We use the Internet for everything! My girlfriends and I track our periods online, we plan birthday parties, we talk about boys, and most of all, we maintain our social lives. Social networking sites play a huge role in teen and adolescent lives today. Therefore it is so important for parents to not only be informed about social networks, but also on how to talk to kids about staying safe while using them.
Speaking for the teens, here are our recommendations for parents who want to know what we are doing and how to be an informed guide:
1) Ask Lots of Questions
Your kids probably know a lot more about social networking than you do, so ask them straight out what they do online, if their friends have profiles and if they think it is a dangerous hobby. Instead of snooping or challenging Facebook or Webkinz, show interest! Ask them to help you set-up a profile on MySpace so you can find your old High School friends or new music (even if you just really want to see their profile) and ask them why they love using these sites. For teens that will not tell you anything, asking them for their help can make them feel knowledgeable and empowered and you get to see these sites through their eyes.
2) Donâ€™t Lecture, Have a Discussion
We always think we know everything about everything, so when you lecture us, we usually tune out. Instead of starting the social networking/Facebook profile conversation with your kid with your thoughts, ask them for theirs first. Have a back and forth discussion about what their friends are doing online and if you would do the same. A conversation is also much more informal and will help us open up to you about what we are really doing.
3) Respect their Privacy

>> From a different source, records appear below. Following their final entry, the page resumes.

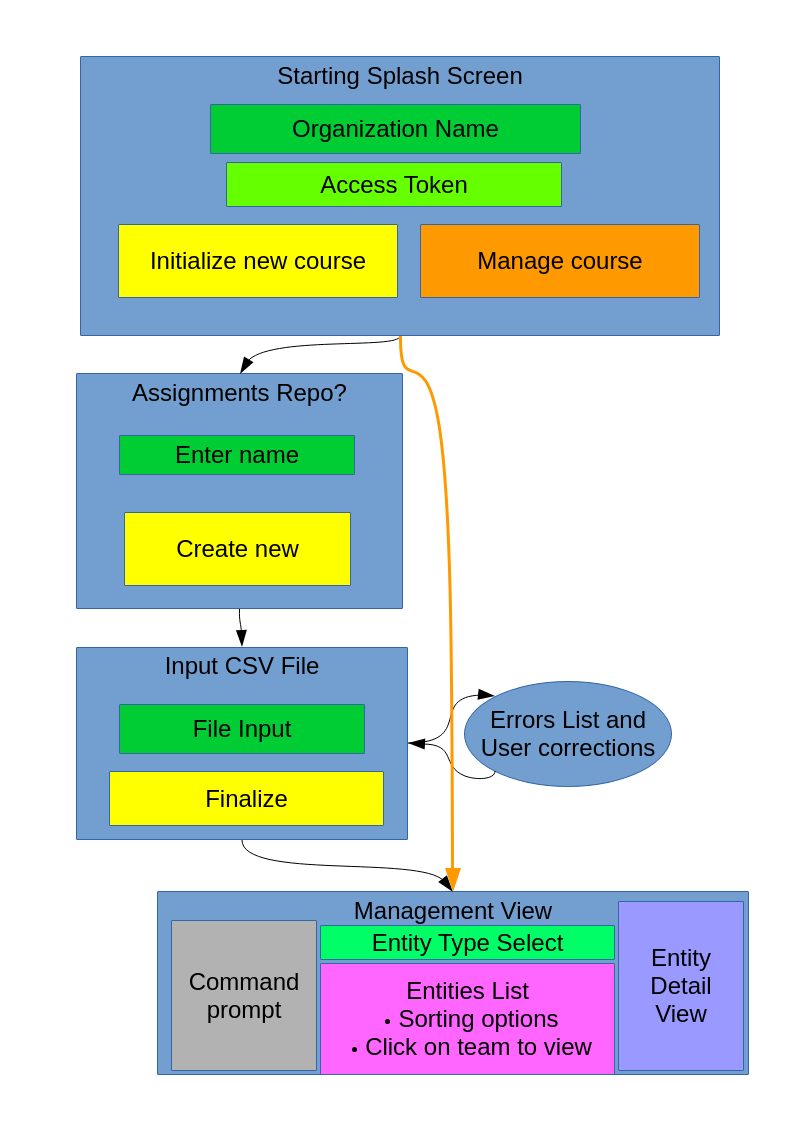
<!DOCTYPE html>
<html lang="en">
<head>
<meta charset="utf-8">
<title>Course management screen flow</title>
<style>
:root {
  --panel: #729fcf;
  --outline: #3465a4;
  --input: #00cc33;
  --token: #66ff00;
  --create: #ffff00;
  --manage: #ff9900;
  --select: #00ff66;
  --list: #ff66ff;
  --prompt: #b2b2b2;
  --detail: #9999ff;
}
* { box-sizing: border-box; margin: 0; padding: 0; }
html, body { width: 794px; height: 1123px; overflow: hidden; background: #fff; }
.flow {
  position: relative; width: 794px; height: 1123px; overflow: hidden;
  font: 24px/28px "Liberation Sans", Arial, sans-serif; color: #000;
}
.panel {
  position: absolute; display: flex; flex-direction: column; align-items: flex-start;
  padding-top: 5px; background: var(--panel); border: 1px solid var(--outline); border-radius: 1px;
}
h2 { font: inherit; align-self: center; white-space: nowrap; }
.box {
  display: flex; flex-direction: column; flex-shrink: 0; align-items: center; justify-content: center;
  text-align: center; white-space: nowrap; border: 1px solid var(--outline); border-radius: 1px;
}
.input { background: var(--input); }
.token { background: var(--token); }
.create { background: var(--create); }
.manage { background: var(--manage); }

.splash { left: 80px; top: 56px; width: 640px; height: 280px; }
.organization { width: 371px; height: 50px; margin: 14px 0 0 129px; }
.token { width: 336px; height: 45px; margin: 8px 0 0 145px; }
.actions { display: flex; gap: 22px; margin: 17px 0 0 37px; }
.actions .box { width: 280px; height: 74px; }

.repo { left: 76px; top: 373px; width: 327px; height: 236px; }
.repo-name { width: 236px; height: 40px; margin: 28px 0 0 42px; }
.repo-create { width: 227px; height: 74px; margin: 37px 0 0 47px; }

.csv { left: 76px; top: 647px; width: 332px; height: 193px; padding-top: 4px; }
.csv-file { width: 246px; height: 50px; margin: 24px 0 0 42px; }
.csv-finalize { width: 275px; height: 55px; margin: 17px 0 0 32px; }

.errors {
  position: absolute; left: 464px; top: 681px; width: 208px; height: 106px; border-radius: 50%;
  background: var(--panel);
}

.management { left: 157px; top: 891px; width: 592px; height: 184px; padding: 0 0 0 13px; flex-direction: row; gap: 3px; }
.prompt { width: 146px; height: 151px; margin-top: 28px; background: var(--prompt); }
.entities { display: flex; flex-direction: column; width: 295px; padding-top: 5px; }
.entities h2 { margin-right: 29px; }
.select { height: 35px; background: var(--select); }
.list { height: 112px; margin-top: 3px; background: var(--list); }
.list ul { list-style: none; }
.list li::before {
  content: ""; display: inline-block; width: 5px; height: 5px; margin: 0 8px 0 9px;
  border-radius: 50%; background: #000; vertical-align: 3px;
}
.detail { width: 126px; height: 170px; margin-top: 9px; background: var(--detail); }

.connectors { position: absolute; left: 0; top: 0; }
.step { fill: none; stroke: #000; stroke-width: 1; }
.shortcut { fill: none; stroke: var(--manage); stroke-width: 3; }
.shortcut-head { fill: var(--manage); }
</style>
</head>
<body>
<main class="flow">
  <section class="panel splash">
    <h2>Starting Splash Screen</h2>
    <div class="box input organization">Organization Name</div>
    <div class="box token">Access Token</div>
    <div class="actions">
      <div class="box create">Initialize new course</div>
      <div class="box manage">Manage course</div>
    </div>
  </section>

  <section class="panel repo">
    <h2>Assignments Repo?</h2>
    <div class="box input repo-name">Enter name</div>
    <div class="box create repo-create">Create new</div>
  </section>

  <section class="panel csv">
    <h2>Input CSV File</h2>
    <div class="box input csv-file">File Input</div>
    <div class="box create csv-finalize">Finalize</div>
  </section>

  <section class="box errors"><p>Errors List and<br>User corrections</p></section>

  <section class="panel management">
    <div class="box prompt"><p>Command<br>prompt</p></div>
    <div class="entities">
      <h2>Management View</h2>
      <div class="box select">Entity Type Select</div>
      <div class="box list">
        <p>Entities List</p>
        <ul>
          <li>Sorting options</li>
          <li>Click on team to view</li>
        </ul>
      </div>
    </div>
    <div class="box detail"><p>Entity<br>Detail<br>View</p></div>
  </section>

  <svg class="connectors" width="794" height="1123" viewBox="0 0 794 1123" aria-hidden="true">
    <defs>
      <path id="arrowhead" d="M0 0L-17 -5.5V5.5Z"/>
    </defs>
    <path class="step" d="M400 336C400 350 267 335 247 362"/>
    <use href="#arrowhead" transform="translate(240 374) rotate(121)"/>
    <path class="step" d="M239.5 609C239 622 241 623 241.500 633"/>
    <use href="#arrowhead" transform="translate(242 647) rotate(88)"/>
    <path class="step" d="M242 840C242 880 420 855 444 881"/>
    <use href="#arrowhead" transform="translate(453 892) rotate(52)"/>
    <path class="step" d="M408 743C475 743 428 697 481 695"/>
    <use href="#arrowhead" transform="translate(495 696) rotate(6)"/>
    <path class="step" d="M495 771C495 780 475 780 465 776C440 766 458 744 422 744"/>
    <use href="#arrowhead" transform="translate(408 743) rotate(183)"/>
    <path class="shortcut" d="M400.500 336C400 403 424 335 439 425C451 500 452 640 452.500 872"/>
    <path class="shortcut-head" d="M453 892L445 868H461Z"/>
  </svg>
</main>
</body>
</html>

Please do not try to hack into your childâ€™s profiles or accounts! If they were to catch you, it would ruin any chances of the opening up to you in the near future. Instead, tell them that you have the option of setting up a parental control service that will allow you to see everything they do on their computer, but, because you trust them, you are choosing not to do that. Or, if you do get this service, tell them you have it (give them the chance to behave) and you do not want to snoop, but you could if you find it necessary.
4) Do Your Research
Even though I do not recommend hacking into your childâ€™s accounts, this does not mean you cannot do some creative â€˜research.â€™ You can easily create accounts on social networking sites and see if your childâ€™s profile is visible to strangers, look at their friendâ€™s profiles and see the groups they are in.
5) Explain Cyber-Citizenship
After you do your research and possibly find some worry signs (profile is visible to strangers, controversial pictures or strange contacts) or not, it is good to have a discussion with your child. Explain the need to be responsible online, and even though they are typing from the privacy of their home, anyone, anywhere can see what you put online. It is also important to explain the immediacy of what you do online. If they rant against a friend on someoneâ€™s profile, it goes up instantly and everyone can see it.
Lastly, it is important to explain the idea of permanence online. Even though you might be able to take down videos or posts on your social networking profiles, someone else can always capture them and bring them up later when you least expect it. College admissions officers as well as future bosses are now looking at profiles. The image you present online can be your image for life!
The most important thing about talking to your kids about social networking is that you are talking to them! Keep the communication open and stay informed, and you will be able to keep your kids safe and happy online.
Dream big, work hard and you will get there,
Thank you, Vanessa, for the very wise advice for parents. Be sure to check out Vanessa’s site for great insights on other issues.
Photo by Mattkeefe